Show the lines below where "scale" occurs.

(Entries provided Opens)

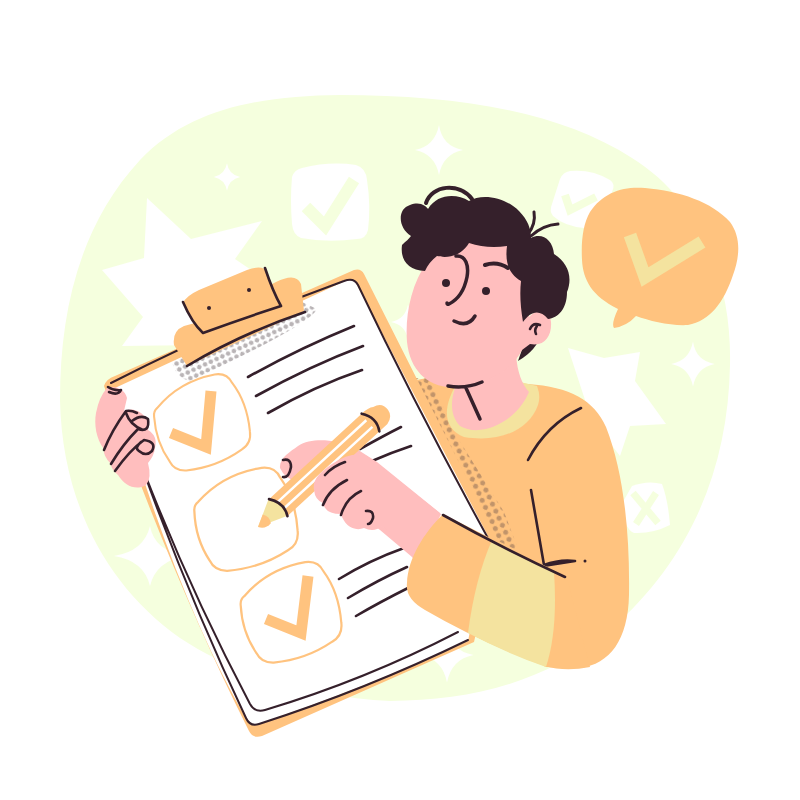
<!DOCTYPE html>
<html lang="en">
<head>
<meta charset="utf-8">
<title>Checklist illustration</title>
<style>
:root{--mint:#f5ffde;--orange:#ffc37f;--butter:#f4e39f;--skin:#ffbebe;--ink:#35202b;--paper:#fff}
html,body{margin:0;background:var(--paper);overflow:hidden}
svg{display:block;width:800px;height:800px}
.mint{fill:var(--mint)}.orange{fill:var(--orange)}.butter{fill:var(--butter)}
.skin{fill:var(--skin)}.ink{fill:var(--ink)}.paper{fill:var(--paper)}
.line{fill:none;stroke:var(--ink);stroke-width:2.6;stroke-linecap:round;stroke-linejoin:round}
.thin{stroke-width:2}
.box{fill:var(--paper);stroke:var(--orange);stroke-width:2.2}
.tick{fill:none;stroke:var(--orange);stroke-width:11}
.pale-tick{fill:none;stroke:var(--mint);stroke-width:12}
</style>
</head>
<body>
<svg viewBox="0 0 800 800" role="img" aria-label="Smiling man ticking boxes on a large clipboard with a pencil">
<defs>
<pattern id="dots-grey" width="9" height="9" patternUnits="userSpaceOnUse" patternTransform="rotate(20)">
<circle cx="2.3" cy="2.3" r="2.3" fill="#b9b4b6"/><circle cx="6.8" cy="6.8" r="2.3" fill="#b9b4b6"/>
</pattern>
<pattern id="dots-brown" width="11" height="11" patternUnits="userSpaceOnUse" patternTransform="rotate(20)">
<circle cx="2.8" cy="2.8" r="2.5" fill="#c1946a"/><circle cx="8.2" cy="8.2" r="2.5" fill="#c1946a"/>
</pattern>
<path id="sparkle" d="M0-25Q3-4 24 0Q4 4 0 25Q-4 4-24 0Q-4-4 0-25Z"/>
<path id="check-box" d="M-40-30Q-10-50 28-46Q41-44 43-32Q52-8 46 22Q44 35 32 38Q2 48-30 42Q-42 39-44 28Q-52 4-46-22Q-45-28-40-30Z"/>
</defs>

<g id="backdrop">
<path class="mint" d="M340 95C460 95 560 112 632 158C700 200 732 280 730 365C728 470 690 560 610 630C540 685 470 700 390 701C320 698 240 678 180 638C105 585 62 500 60 400C60 310 80 225 140 160C190 108 260 96 340 95Z"/>
<g class="paper">
<path d="M147 198L191 239L262 221L235 259L257 274L200 345L122 346L143 317L102 270L144 258Z"/>
<path d="M568 348L604 358L640 352L635 381L666 424L630 426L620 456L600 430L585 400Z"/>
<use href="#sparkle" transform="translate(439 150)"/>
<use href="#sparkle" transform="translate(227 177) scale(.55)"/>
<use href="#sparkle" transform="translate(693 364) scale(.9)"/>
<use href="#sparkle" transform="translate(150 556) scale(1.5 1.2)"/>
<use href="#sparkle" transform="translate(447 655) scale(1.1)"/>
<use href="#sparkle" transform="translate(408 322) scale(.7)"/>
<path d="M302 168Q330 161 356 165Q366 168 367 180Q371 206 368 230Q366 239 357 239Q328 243 301 238Q293 235 292 224Q290 200 292 177Q294 170 302 168Z"/>
<path d="M570 171Q592 169 610 180Q616 184 612 192L600 219Q594 229 584 228Q564 226 553 216Q549 211 552 204L560 179Q563 172 570 171Z"/>
<path d="M632 486Q648 480 662 484Q668 500 670 525Q652 534 634 533Q622 528 624 500Z"/>
</g>
<path class="pale-tick" d="M306 207L325 226L354 180"/>
<path class="pale-tick" stroke-width="8" style="stroke-width:8" d="M565 195L570 210L596 197"/>
<path class="pale-tick" style="stroke-width:7" d="M633 493L658 523M656 493L636 524"/>
</g>

<g id="speech-bubble">
<path class="orange" d="M590 212C603 192 624 186 645 188C680 191 712 202 730 222C741 237 740 256 733 275C724 302 710 321 688 325C670 326 650 321 636 316Q627 326 614 328Q611 324 618 309C592 296 583 280 582 260C581 241 583 224 590 212Z"/>
<path d="M630 235L645 277L702 242" fill="none" stroke="var(--butter)" stroke-width="13"/>
</g>

<g id="torso">
<path class="orange" d="M410 382Q430 375 460 376L528 384C570 387 594 400 606 427C623 470 630 530 629 595C628 640 610 664 580 668L545 667L470 560Z"/>
<path fill="url(#dots-brown)" d="M414 378L430 378L459 440L504 512L519 551L488 536Z"/>
<path class="butter" d="M456 385C441 410 445 430 464 437C500 443 529 430 538 405Q541 396 537 386L520 382Z"/>
<path class="skin" d="M459 378C451 395 448 414 460 426C480 438 516 423 529 392Q518 380 516 355L460 350Z"/>
<path class="line" d="M581 408C558 419 540 437 528 460M531 490L544 565Q560 559 575 561L543 566"/>
<circle class="ink" cx="585" cy="561" r="1.5"/>
</g>

<g id="head">
<path class="ink" d="M518 361Q537 350 541 334L526 338Z"/>
<path class="skin" d="M427 262C411 285 405 315 407 342C410 370 427 386 450 387C482 386 510 374 522 350L530 344C545 347 552 335 551 322C550 309 538 307 529 317L521 250L470 236Z"/>
<path class="ink" d="M425 271C408 270 400 260 402 245C406 241 409 239 411 236C398 228 397 209 410 205C420 201 426 206 428 209C437 194 456 193 469 201C482 193 505 197 519 211C528 220 531 229 531 238C542 232 553 240 554 254C568 263 573 277 567 292C567 309 558 318 548 319C539 308 530 312 523 322Q519 299 521 281C508 274 505 261 507 246Q487 249 469 243C460 258 445 258 437 256Q429 262 425 271Z"/>
<path class="line" style="stroke-width:4" d="M426 203C432 185 459 182 472 199"/>
<path class="line" style="stroke-width:3" d="M528 234Q536 224 534 212M531 236Q543 225 558 224"/>
<path class="line" style="stroke-width:3.5" d="M456 256C466 255 469 266 467 277Q463 297 449 304Q447 305 447 303"/>
<path class="line" style="stroke-width:4" d="M485 265Q497 261 508 268"/>
<circle class="ink" cx="446" cy="283" r="4"/><circle class="ink" cx="486" cy="291" r="4"/>
<path class="line" style="stroke-width:3.5" d="M454 321Q468 328 475 316"/>
<path class="line" d="M530 329Q533 322 540 325M537 326Q534 330 536 334"/>
<path class="line" style="stroke-width:3.5" d="M448 386Q466 389 482 382M466 388L480 419"/>
</g>

<g id="clipboard">
<path class="orange" d="M104 386Q106 379 115 376L354 270Q361 268 364 274L497 538L474 642L262 736Q253 739 249 731Q173 580 104 386Z"/>
<path class="paper" d="M115 388L345 281Q353 277 357 285L489 538L468 641Q360 690 258 724Q251 726 247 720Q177 600 115 388Z"/>
<path class="line thin" d="M111 383Q230 322 344 281Q354 277 358 285Q418 411 489 540M143 470Q190 600 246 718Q250 727 259 724Q365 690 468 640M145 474Q190 590 250 704Q255 713 265 710Q365 680 458 632"/>
<path fill="url(#dots-grey)" d="M172 362L302 302L317 309Q310 325 190 381Q176 378 172 362Z"/>
<g id="clip">
<path class="orange" d="M174 345Q172 331 184 326L195 323L276 282Q296 272 301 284L304 311L187 366Z"/>
<path class="line" d="M187 366Q240 334 305 312"/>
<path class="orange" d="M183 303Q186 296 199 290L247 270Q264 264 267 273L281 306L204 334Q194 327 183 303Z"/>
<path class="line" d="M183 302Q192 323 203 333Q241 319 281 306Q273 292 265 268"/>
<circle class="ink" cx="209" cy="308" r="2"/><circle class="ink" cx="249" cy="290" r="2"/>
</g>
<path class="line" d="M248 377Q300 348 354 326M256 396Q310 366 363 346M268 413Q315 386 362 370M360 449Q385 435 401 427M372 461Q390 453 411 446M339 579Q370 560 404 548M348 598Q378 580 407 567M356 616Q380 602 410 587"/>
<g id="checkboxes">
<use class="box" href="#check-box" transform="translate(202 424) rotate(-17) scale(.95)"/>
<use class="box" href="#check-box" transform="translate(246 521) rotate(-15) scale(1.03)"/>
<use class="box" href="#check-box" transform="translate(291 614) rotate(-16)"/>
<path class="tick" d="M171 433L206 447L211 391"/>
<path class="tick" d="M266 619L301 633L308 576"/>
</g>
</g>

<g id="holding-hand">
<path class="skin" d="M107 388C115 385 125 389 127 398L124 411Q133 407 141 413Q151 420 148 430Q158 436 155 448Q154 456 148 463Q152 478 146 485C136 491 125 486 118 475Q111 469 111 464Q103 456 104 449C96 439 94 424 96 413Q99 397 107 388Z"/>
<path class="line" d="M108 387Q114 391 121 390Q118 396 109 392M104 450Q112 430 126 411Q131 410 137 413M111 464Q123 444 138 429Q150 433 148 419Q141 414 132 421M115 471Q130 450 144 440Q157 442 152 451Q146 457 139 451Q134 448 141 442M126 413Q130 425 143 430"/>
</g>

<g id="writing-hand">
<path class="skin" d="M280 468C279 458 290 452 298 446C312 437 335 440 352 446L377 462L440 513L418 562L380 530L340 500L305 478Q288 485 280 468Z"/>
<path class="line" d="M283 460Q291 458 291 467Q289 478 283 477"/>
<g id="pencil" transform="translate(258 527) rotate(-42.7)">
<path class="butter" d="M0 0L28-14Q35 0 30 12Z"/>
<path class="orange" d="M0 0L12-6Q16 0 12 6Q4 7 0 0Z"/>
<path class="orange" d="M28-13H153Q162-13 166-10Q176-8 175 2Q174 10 165 12H28Q34 0 28-13Z"/>
<path d="M32-5H152M32 4H152" fill="none" stroke="var(--paper)" stroke-width="2.5"/>
<path class="line" d="M27-13Q36 0 29 12M153-13Q162 0 154 12"/>
</g>
<path class="skin" d="M314 490C312 480 320 472 332 464Q352 451 367 456L404 485L441 514L417 564Q404 543 382 526Q374 533 364 528C354 532 344 525 341 514Q325 514 323 503Q315 500 314 490Z"/>
<path class="line" d="M325 475Q333 466 345 462M323 505Q329 489 347 480M341 515Q346 498 361 491M366 511Q374 510 373 518Q371 524 368 524"/>
</g>

<g id="sleeve">
<path class="orange" d="M443 514L567 577L590 667Q565 672 545 666Q480 642 425 610Q405 599 407 583C408 558 424 533 443 514Z"/>
<path class="butter" d="M492 540L554 572Q558 630 546 667Q506 653 468 633Q475 579 492 540Z"/>
<path class="line" d="M443 515Q500 547 565 577"/>
</g>
</svg>
</body>
</html>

(Entries provided Closes)

◆ Problem solution ◆
<use href="#sparkle" transform="translate(227 177) scale(.55)"/>
<use href="#sparkle" transform="translate(693 364) scale(.9)"/>
<use href="#sparkle" transform="translate(150 556) scale(1.5 1.2)"/>
<use href="#sparkle" transform="translate(447 655) scale(1.1)"/>
<use href="#sparkle" transform="translate(408 322) scale(.7)"/>
<use class="box" href="#check-box" transform="translate(202 424) rotate(-17) scale(.95)"/>
<use class="box" href="#check-box" transform="translate(246 521) rotate(-15) scale(1.03)"/>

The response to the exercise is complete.